Victoria councillors are making it more difficult for people to run for their jobs. Fair enough, but they should say so.
They'll never convince me that there's any other motive behind the increase in the number of nominators people need to run for council and the deposit fee that they must put up.
They'll never convince me that they're only trying to discourage frivolous candidates from coming forward or to make it easier for the people casting ballots to appreciate whatever issues matter.
As one for whom frivolity obviously has considerable attraction, I see no danger to the democratic process or its outcome in frivolous candidates. Some people seem to think that electing city councillors is as serious a business as choosing a pope; as if dealing in sewage is as important as dealing in souls.

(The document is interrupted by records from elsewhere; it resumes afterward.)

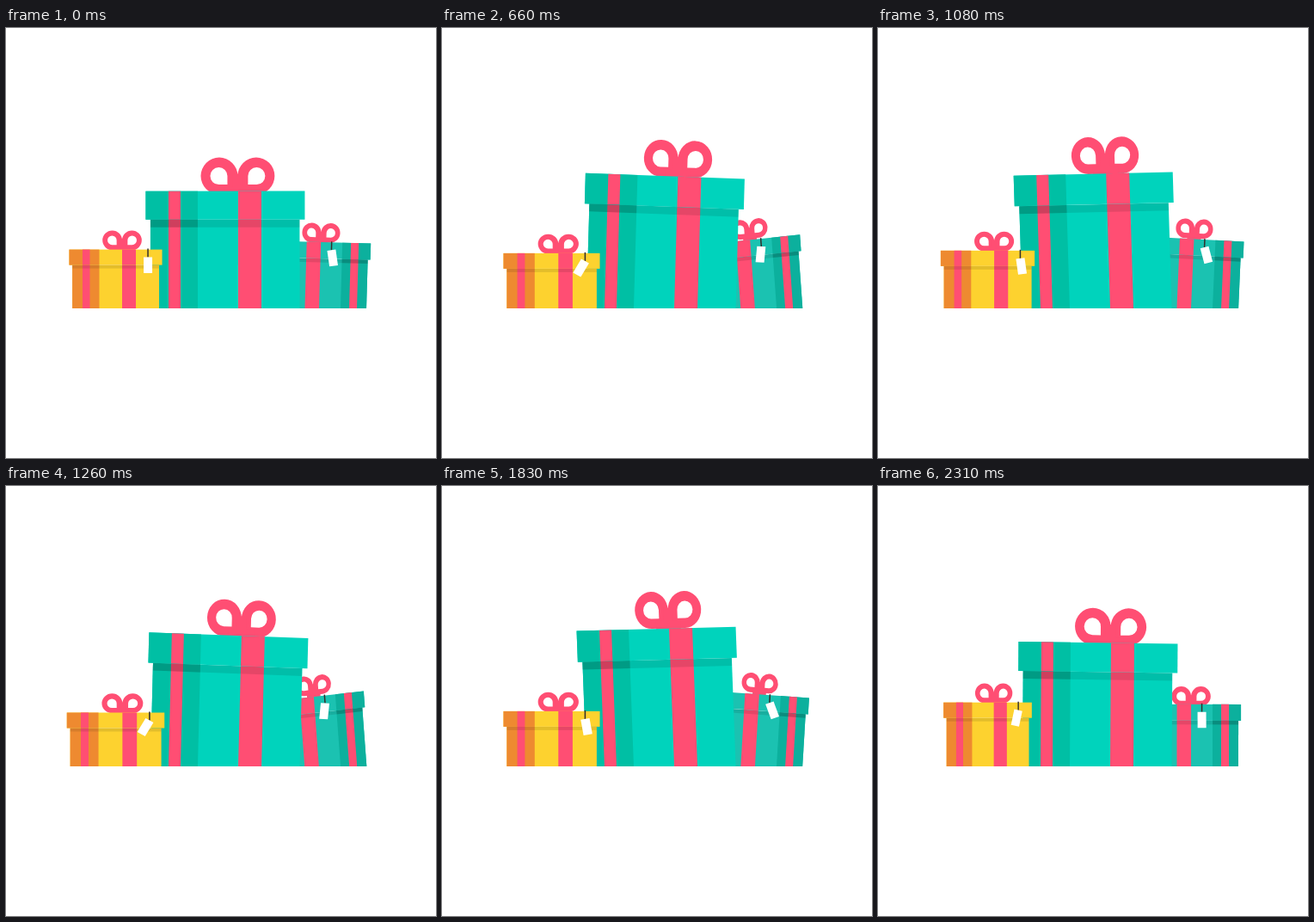
An HTML page without scripts for the animation above (2.34 s loop, 500 by 500 pixels).

```html
<!DOCTYPE html>
<html lang="en">
<head>
<meta charset="utf-8">
<title>Dancing gifts</title>
<style>
  /* --h: body height, --tilt: slope of the lid, --lean: sideways lean, --tag: tag swing */
  @property --h { syntax: "<number>"; inherits: true; initial-value: 50; }
  @property --tilt { syntax: "<angle>"; inherits: true; initial-value: 0deg; }
  @property --lean { syntax: "<angle>"; inherits: true; initial-value: 0deg; }
  @property --tag { syntax: "<angle>"; inherits: true; initial-value: 0deg; }

  html, body { margin: 0; width: 100%; height: 100%; overflow: hidden; background: #fff; }
  svg { display: block; width: 100%; height: 100%; }

  .unit rect { y: -1px; height: 1px; }
  .pink { fill: #ff4e73; }
  .shade { fill: #000; fill-opacity: .1; }
  .string { stroke: #33302c; stroke-width: 1.5; }

  .box { transform: skewY(var(--tilt)) skewX(calc(var(--lean) * -1)); }
  .body { transform: translateY(12px) scaleY(calc(var(--h) + 12)); }
  .top { transform: translateY(calc(var(--h) * -1px)); }
  .tag { transform: rotate(var(--tag)); }

  .big { animation: big 780ms linear infinite; --e: calc((var(--h) - 103) / 20); }
  .big .lid { transform: scaleY(calc(33 + 3 * var(--e))); }
  .big .bow {
    transform: translate(14.5px, calc((-33 - 7 * var(--e)) * 1px)) scaleX(calc(1 - .1 * var(--e)));
  }

  .small .lid { transform: scaleY(var(--lid)); }
  .teal { --lid: 19; animation: teal 780ms linear infinite; --e: calc((var(--h) - 53) / 11); }
  .teal .bow {
    transform: translate(-16px, calc((-19 - 4 * var(--e)) * 1px)) scale(calc(.53 - .04 * var(--e)), .53);
  }

  .yellow {
    --lid: 18;
    animation: yellow 390ms linear infinite, swing 780ms linear infinite;
    transform: scaleX(calc(1 - (var(--h) - 50.5) * .0085));
  }
  .yellow .bow { transform: translate(7.5px, -19.5px) scale(.53); }

  @keyframes big {
    0%, 50%, 100% { --h: 103; --tilt: 0deg; --lean: 0deg; }
    3.85% { --h: 112; --tilt: -.7deg; --lean: -.9deg; }
    7.69% { --h: 118; --tilt: -1.2deg; --lean: -1.5deg; }
    11.54% { --h: 122.5; --tilt: -1.55deg; --lean: -2deg; }
    25% { --h: 126; --tilt: -1.7deg; --lean: -2.3deg; }
    34.62% { --h: 124; --tilt: -1.55deg; --lean: -2.15deg; }
    42.31% { --h: 118; --tilt: -1.1deg; --lean: -1.4deg; }
    46.15% { --h: 112; --tilt: -.6deg; --lean: -.8deg; }
    53.85% { --h: 109; --tilt: .8deg; --lean: .5deg; }
    61.54% { --h: 117.2; --tilt: 2.1deg; --lean: 1.45deg; }
    67.3% { --h: 121; --tilt: 2.4deg; --lean: 1.7deg; }
    75% { --h: 122.5; --tilt: 2.5deg; --lean: 1.9deg; }
    80.77% { --h: 120.7; --tilt: 2.3deg; --lean: 1.8deg; }
    84.62% { --h: 118.7; --tilt: 2.1deg; --lean: 1.65deg; }
    96.15% { --h: 110; --tilt: .8deg; --lean: .4deg; }
  }
  @keyframes teal {
    0%, 100% { --h: 57.5; --tilt: 1.4deg; --lean: 1.6deg; --tag: -9.5deg; }
    3.85% { --h: 61.5; --tilt: 2.5deg; --lean: 2.5deg; --tag: -16deg; }
    11.54% { --h: 65.5; --tilt: 3.7deg; --lean: 3.5deg; --tag: -24.5deg; }
    25% { --h: 66; --tilt: 4.5deg; --lean: 3.8deg; --tag: -26deg; }
    34.62% { --h: 64; --tilt: 4.2deg; --lean: 3.4deg; --tag: -24deg; }
    42.31% { --h: 58; --tilt: 1.8deg; --lean: 1.6deg; --tag: -11deg; }
    46.15% { --h: 53; --tilt: 0deg; --lean: 0deg; --tag: 0deg; }
    50% { --h: 57; --tilt: -2.2deg; --lean: -1.5deg; --tag: 4deg; }
    53.85% { --h: 60.5; --tilt: -4.2deg; --lean: -2.8deg; --tag: 7deg; }
    61.54% { --h: 64.5; --tilt: -6.5deg; --lean: -4.2deg; --tag: 10deg; }
    75% { --h: 65; --tilt: -7deg; --lean: -4.5deg; --tag: 11deg; }
    84.62% { --h: 63; --tilt: -6deg; --lean: -4.1deg; --tag: 9.5deg; }
    92.31% { --h: 57.5; --tilt: -2.6deg; --lean: -1.8deg; --tag: 4deg; }
    96.15% { --h: 53; --tilt: 0deg; --lean: 0deg; --tag: 0deg; }
  }
  @keyframes yellow {
    0%, 100% { --h: 50.5; }
    7.69% { --h: 47.2; }
    23.08% { --h: 44.5; }
    38.5% { --h: 44; }
    54% { --h: 44.3; }
    69.23% { --h: 46; }
    76.92% { --h: 49; }
    84.62% { --h: 53.5; }
    90% { --h: 57.5; }
    92.31% { --h: 56.5; }
  }
  @keyframes swing {
    0%, 50%, 100% { --tag: 0deg; }
    3.85% { --tag: -5deg; }
    11.54% { --tag: -10deg; }
    25% { --tag: -11deg; }
    34.62% { --tag: -10deg; }
    46.15% { --tag: -4deg; }
    53.85% { --tag: 13deg; }
    61.54% { --tag: 30deg; }
    75% { --tag: 33deg; }
    84.62% { --tag: 30deg; }
    96.15% { --tag: 13deg; }
  }
</style>
</head>
<body>
<svg viewBox="0 0 500 500">
  <defs>
    <clipPath id="ground"><rect width="500" height="326"/></clipPath>
    <path id="loop" fill-rule="evenodd" d="M0-17.5A21.5 21.5 0 1 0-21.5 4H0ZM-12-17.5A10 10 0 1 0-22-7.5H-12Z"/>
    <g id="bow" class="pink">
      <use href="#loop"/>
      <use href="#loop" transform="scale(-1 1)"/>
      <path d="M-6-20H6V-5H16V9H-16V-5H-6Z"/>
    </g>
    <g id="label">
      <path class="string" d="M0-1V9"/>
      <g transform="translate(0 9)"><rect class="tag" x="-5" width="10" height="18.5" fill="#fff"/></g>
    </g>
    <g id="bigRibbons" class="pink unit">
      <rect x="-66" width="14"/><rect x="15" width="27"/>
    </g>
    <g id="tealRibbons" class="pink unit">
      <rect x="-32.5" width="16.5"/><rect x="19" width="9"/>
    </g>
    <g id="yellowRibbons" class="pink unit">
      <rect x="-38.5" width="8.5"/><rect x="7.5" width="16"/>
    </g>
  </defs>

  <g clip-path="url(#ground)">
    <g transform="translate(380 326)">
      <g class="box small teal">
        <g class="body unit">
          <rect x="-58" width="97" fill="#1bc2b1"/>
          <rect x="9" width="30" fill="#0cb09d"/>
          <use href="#tealRibbons"/>
        </g>
        <g class="top">
          <g class="bow"><use href="#bow"/></g>
          <g class="lid unit">
            <rect x="-62" width="104" fill="#1bc2b1"/>
            <rect x="9" width="33" fill="#0cb09d"/>
            <use href="#tealRibbons"/>
          </g>
          <rect class="shade" x="-58" width="97" height="4.5"/>
          <rect class="shade" x="9" width="30" height="4.5"/>
          <use href="#label" x="-3.5" y="-19"/>
        </g>
      </g>
    </g>

    <g transform="translate(255 326)">
      <g class="box big">
        <g class="body unit">
          <rect x="-87" width="173.5" fill="#00d3bc"/>
          <rect x="-87" width="55" fill="#00bfa4"/>
          <use href="#bigRibbons"/>
        </g>
        <g class="top">
          <g class="bow"><use href="#bow"/></g>
          <g class="lid unit">
            <rect x="-92.5" width="185" fill="#00d3bc"/>
            <rect x="-92.5" width="60.5" fill="#00bfa4"/>
            <use href="#bigRibbons"/>
          </g>
          <rect class="shade" x="-87" width="173.5" height="9"/>
          <rect class="shade" x="-87" width="55" height="9"/>
        </g>
      </g>
    </g>

    <g transform="translate(127.5 326)">
      <g class="small yellow">
        <g class="body unit">
          <rect x="-50.3" width="100.8" fill="#fdd22f"/>
          <rect x="-50.3" width="31.3" fill="#ee8a30"/>
          <use href="#yellowRibbons"/>
        </g>
        <g class="top">
          <g class="bow"><use href="#bow"/></g>
          <g class="lid unit">
            <rect x="-54" width="108" fill="#fdd22f"/>
            <rect x="-54" width="35" fill="#ee8a30"/>
            <use href="#yellowRibbons"/>
          </g>
          <rect class="shade" x="-50.3" width="100.8" height="4"/>
          <use href="#label" x="37.5" y="-18"/>
        </g>
      </g>
    </g>
  </g>
</svg>
</body>
</html>
```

Those who argue that having too many candidates putting forward too many ideas diverts attention from really important issues are making some pretty arrogant assumptions. They're also showing contempt for the intelligence of electors.
Isn't it healthy for our system of governments when election campaigns bring out issues that those who govern us would rather keep hidden? Isn't it healthy, at least for public order, that those who bawl slogans as part of mobs at other times be allowed a platform once every few years in which to speak directly to voters?
All-candidates meetings should be just that. The convenience of television producers or the size of stages in school auditoriums shouldn't dictate who shall speak.
I wouldn't go so far as to say that convicted criminals or the certifiably insane should be able to stand for election to municipal office -- there's time enough for them to become either before their term runs out -- but if you can vote, you should be able to stand.
Even, like that charming lady who ran the last time in Victoria, on your head. That must afford, at least, a different perspective.
I think all the homeless people on our streets should run for council. They mightn't find a place to live, but they might find, in city hall, a place to work -- which would discourage a few I know from running.
I don't think the age of prospective candidates should work against them any more than their sexual peculiarities or that they have senseless pursuits like golf. There was a time when being an owner of property was a prerequisite for candidates because that implied education and intelligence -- factors that have long since ceased to matter in our parliaments and city halls.
When the fourth Druk Gyelpo of Bhutan decided to democratize his country, it was decided that candidates for parliament should have a university education. Otherwise, it was argued, the country would "suffer from the erratic decisions of unsuitable elected leaders" and because those successful "must be able to understand and analyze voluminous reports and proposals" and "conceive original thoughts and ideas."
How many Victoria councillors, I wonder, are capable of all that?
In Iran, the Guardian Council, dominated by clerics, none of whom is noted for standing on his head or even smiling, has disqualified thousands of declared candidates, especially all the women who wanted to run in 2004.
There, in a twist that must appeal to some on Victoria council, two years in parliament guarantees candidacy.
I'd like to bring back the practice in ancient Greece where election was by lottery to ensure that ordinary citizens had a chance against well-born, influential candidates -- the sort who live in the Uplands today and have a pithy quotation for any occasion.
I'd also like to bring back the ancient Greeks' practice of ostracism. New Victorians, like old Athenians, should be able to scratch on potsherds the names of elected officials who don't live up to expectations and the "winner" when votes are counted would be banished from the city for 10 years.
Those sourpusses on council should recognize that their city hall looks as if it came from Disneyland. They should all put on Mickey Mouse ears and practise frivolity.
And maybe the only qualification for candidates should be an ability to stand on one's head.